Discuss an accomplishment or event, formal or informal, that marked your transition from childhood to adulthood within your culture, community, or family. (650 words)

I asked my friend Ruixi to translate a question from English to Chinese for me. “Excuse me, how old is this tree?”

We were wandering around the village of Yunnan, China when we came across an old lady resting at the trunk of a giant, towering tree. The corners of her mouth lifted into a soft smile as she looked up at us. She started to answer in Chinese, a language I do not know. Ruixi responded by introducing us. She gestured to me as she explained that we were American students traveling overseas to work on a service project that provides children in low-income villages a well-rounded education.

When Ruixi breathed the word “America”, the lady’s eyes glistened. She began to talk about her experience providing temporary housing for American soldiers during the Sino-Japanese war.

I listened intently, hoping to hear something I could understand, but unfortunately, I could not pick up a single word. Although Ruixi and the lady went deeper into their conversation, the lady seemed to pause to motion for Ruixi to translate for me, but Ruixi was too caught up in the story and paid no attention to me. Her eyes were widened with terror, and I waited patiently.

At the end of the story, tears were streaming down Ruixi’s cheeks.

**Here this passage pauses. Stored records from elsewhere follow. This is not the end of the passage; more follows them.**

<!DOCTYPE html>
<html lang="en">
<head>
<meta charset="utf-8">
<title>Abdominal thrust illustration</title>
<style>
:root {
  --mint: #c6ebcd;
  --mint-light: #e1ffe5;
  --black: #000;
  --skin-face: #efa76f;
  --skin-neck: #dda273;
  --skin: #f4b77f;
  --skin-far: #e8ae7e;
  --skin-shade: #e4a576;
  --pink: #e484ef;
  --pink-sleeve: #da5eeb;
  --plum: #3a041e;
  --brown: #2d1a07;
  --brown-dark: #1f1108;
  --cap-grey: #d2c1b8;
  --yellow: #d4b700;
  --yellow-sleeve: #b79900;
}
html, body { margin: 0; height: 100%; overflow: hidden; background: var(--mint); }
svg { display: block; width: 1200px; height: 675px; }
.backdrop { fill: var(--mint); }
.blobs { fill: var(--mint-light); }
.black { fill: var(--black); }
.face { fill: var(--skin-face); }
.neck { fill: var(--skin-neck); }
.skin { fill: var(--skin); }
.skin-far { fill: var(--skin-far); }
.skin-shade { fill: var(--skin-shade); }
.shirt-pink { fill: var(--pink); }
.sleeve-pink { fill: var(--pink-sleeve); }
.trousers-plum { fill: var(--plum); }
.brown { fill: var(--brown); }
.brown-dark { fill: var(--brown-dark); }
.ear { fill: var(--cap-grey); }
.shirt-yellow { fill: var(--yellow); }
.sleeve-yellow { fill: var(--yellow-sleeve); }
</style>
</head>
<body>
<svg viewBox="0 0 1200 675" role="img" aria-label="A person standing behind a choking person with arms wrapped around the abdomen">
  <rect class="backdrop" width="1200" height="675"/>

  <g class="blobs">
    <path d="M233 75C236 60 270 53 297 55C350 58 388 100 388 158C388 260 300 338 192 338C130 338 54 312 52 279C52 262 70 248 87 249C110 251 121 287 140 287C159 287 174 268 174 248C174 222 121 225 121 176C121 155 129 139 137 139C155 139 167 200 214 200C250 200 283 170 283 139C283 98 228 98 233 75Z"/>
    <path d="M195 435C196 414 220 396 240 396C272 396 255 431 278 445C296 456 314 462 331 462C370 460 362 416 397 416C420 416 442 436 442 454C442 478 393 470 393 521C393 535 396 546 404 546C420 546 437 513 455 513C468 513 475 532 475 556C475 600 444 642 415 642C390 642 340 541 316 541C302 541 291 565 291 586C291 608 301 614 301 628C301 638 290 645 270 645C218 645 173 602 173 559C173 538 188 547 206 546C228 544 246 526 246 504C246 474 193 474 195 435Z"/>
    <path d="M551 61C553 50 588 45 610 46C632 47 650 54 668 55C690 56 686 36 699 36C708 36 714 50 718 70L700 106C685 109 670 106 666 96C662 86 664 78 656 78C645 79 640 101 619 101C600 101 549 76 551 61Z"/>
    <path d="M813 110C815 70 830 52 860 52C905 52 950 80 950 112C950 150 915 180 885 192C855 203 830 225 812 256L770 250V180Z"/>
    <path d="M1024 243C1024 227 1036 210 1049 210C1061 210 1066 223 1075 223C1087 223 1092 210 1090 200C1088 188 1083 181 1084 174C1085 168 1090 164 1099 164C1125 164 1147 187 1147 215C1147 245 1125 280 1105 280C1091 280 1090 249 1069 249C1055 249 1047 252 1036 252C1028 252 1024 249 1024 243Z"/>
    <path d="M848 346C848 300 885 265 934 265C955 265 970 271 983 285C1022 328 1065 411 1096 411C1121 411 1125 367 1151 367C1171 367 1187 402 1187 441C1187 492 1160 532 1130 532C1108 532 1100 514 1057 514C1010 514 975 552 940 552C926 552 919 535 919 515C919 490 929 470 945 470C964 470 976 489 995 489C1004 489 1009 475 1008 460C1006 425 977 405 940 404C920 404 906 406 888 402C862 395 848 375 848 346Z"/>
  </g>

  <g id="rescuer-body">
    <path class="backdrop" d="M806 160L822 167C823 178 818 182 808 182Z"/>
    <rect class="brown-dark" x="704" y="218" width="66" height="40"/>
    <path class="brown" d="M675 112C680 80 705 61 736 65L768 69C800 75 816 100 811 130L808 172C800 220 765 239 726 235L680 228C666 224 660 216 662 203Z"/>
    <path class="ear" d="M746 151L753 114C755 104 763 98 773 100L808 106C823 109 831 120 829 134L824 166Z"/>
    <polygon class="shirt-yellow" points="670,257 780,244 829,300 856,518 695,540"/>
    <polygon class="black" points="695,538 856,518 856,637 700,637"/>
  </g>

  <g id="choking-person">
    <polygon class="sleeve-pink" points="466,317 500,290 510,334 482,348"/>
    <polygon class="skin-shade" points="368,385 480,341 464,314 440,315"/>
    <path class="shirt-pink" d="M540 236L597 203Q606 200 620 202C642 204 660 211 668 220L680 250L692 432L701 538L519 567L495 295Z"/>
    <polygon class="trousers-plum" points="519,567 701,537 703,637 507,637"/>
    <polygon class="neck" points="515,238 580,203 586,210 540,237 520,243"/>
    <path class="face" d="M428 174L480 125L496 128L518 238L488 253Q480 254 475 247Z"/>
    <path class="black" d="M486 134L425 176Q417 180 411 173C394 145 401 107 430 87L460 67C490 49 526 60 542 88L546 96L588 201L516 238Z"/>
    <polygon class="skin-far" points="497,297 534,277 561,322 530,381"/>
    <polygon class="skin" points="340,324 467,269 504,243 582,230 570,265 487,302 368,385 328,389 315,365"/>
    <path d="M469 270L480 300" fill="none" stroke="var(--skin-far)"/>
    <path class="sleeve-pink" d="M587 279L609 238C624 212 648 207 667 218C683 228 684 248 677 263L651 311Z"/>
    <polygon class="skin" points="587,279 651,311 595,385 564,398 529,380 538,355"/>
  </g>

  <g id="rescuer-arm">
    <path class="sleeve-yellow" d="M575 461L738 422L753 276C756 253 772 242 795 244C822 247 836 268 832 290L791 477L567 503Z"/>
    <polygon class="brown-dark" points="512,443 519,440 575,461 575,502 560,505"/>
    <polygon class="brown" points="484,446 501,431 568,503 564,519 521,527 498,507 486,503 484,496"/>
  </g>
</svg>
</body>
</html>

The lady gave Marianne one final earnest look – her eyes were glowing with the hope of being understood and listened to. After taking a moment to collect herself, Ruixi began to translate for me.

The tree was already there when the lady birthed her first boy in 1942, the same year that the Japanese bombed her village.

“I was pregnant with my baby boy and every night, I was awakened by the same nightmare. I dreamed that the Japs broke down our doors with guns… Boom! Boom! The shots sounded like fireworks, and I would try to run away… I can never forgive the Japs.”

My posture stiffened. I looked down to notice that I was twiddling my thumbs. My legs shook uncontrollably. Seeing my discomfort, the lady embraced me in a hug and thanked me for listening and understanding her story. All of a sudden, my body went limp and I couldn’t hug her back. Why didn’t I? She thanked me for being American, just like the soldiers who had rescued her.

If only she knew, I was Japanese-American.

For years, I have struggled with my identity. It was difficult to find a balance between the two when I grew up in a suburban, homogenous community. Instead, I tried to suppress my Asian aspects, causing my friends to call me a ‘banana’ – yellow on the outside, white on the inside.

“Sometimes, I forget that you’re Asian,” they’d say. Quite frankly, I had forgotten as well.

It was only after I heard those six words from the old Chinese lady that I woke up from my trance. “I can never forgive the Japs.” These six words haunted me like no other. It was a slap to the face, a wake-up call that caused me to look within myself and I was surprised with what I found: an overwhelming pride for the country where my parents were born. I wanted to teach the old lady the wonders of Japan’s culture, the things I had chosen to forget.

I am still recovering from my reality check, the cultural shock. Relearning such a prominent part of my identity has filled the void I had created over the years. Now, I not only understand myself better, but I am comfortable in my own skin.

Leave a Comment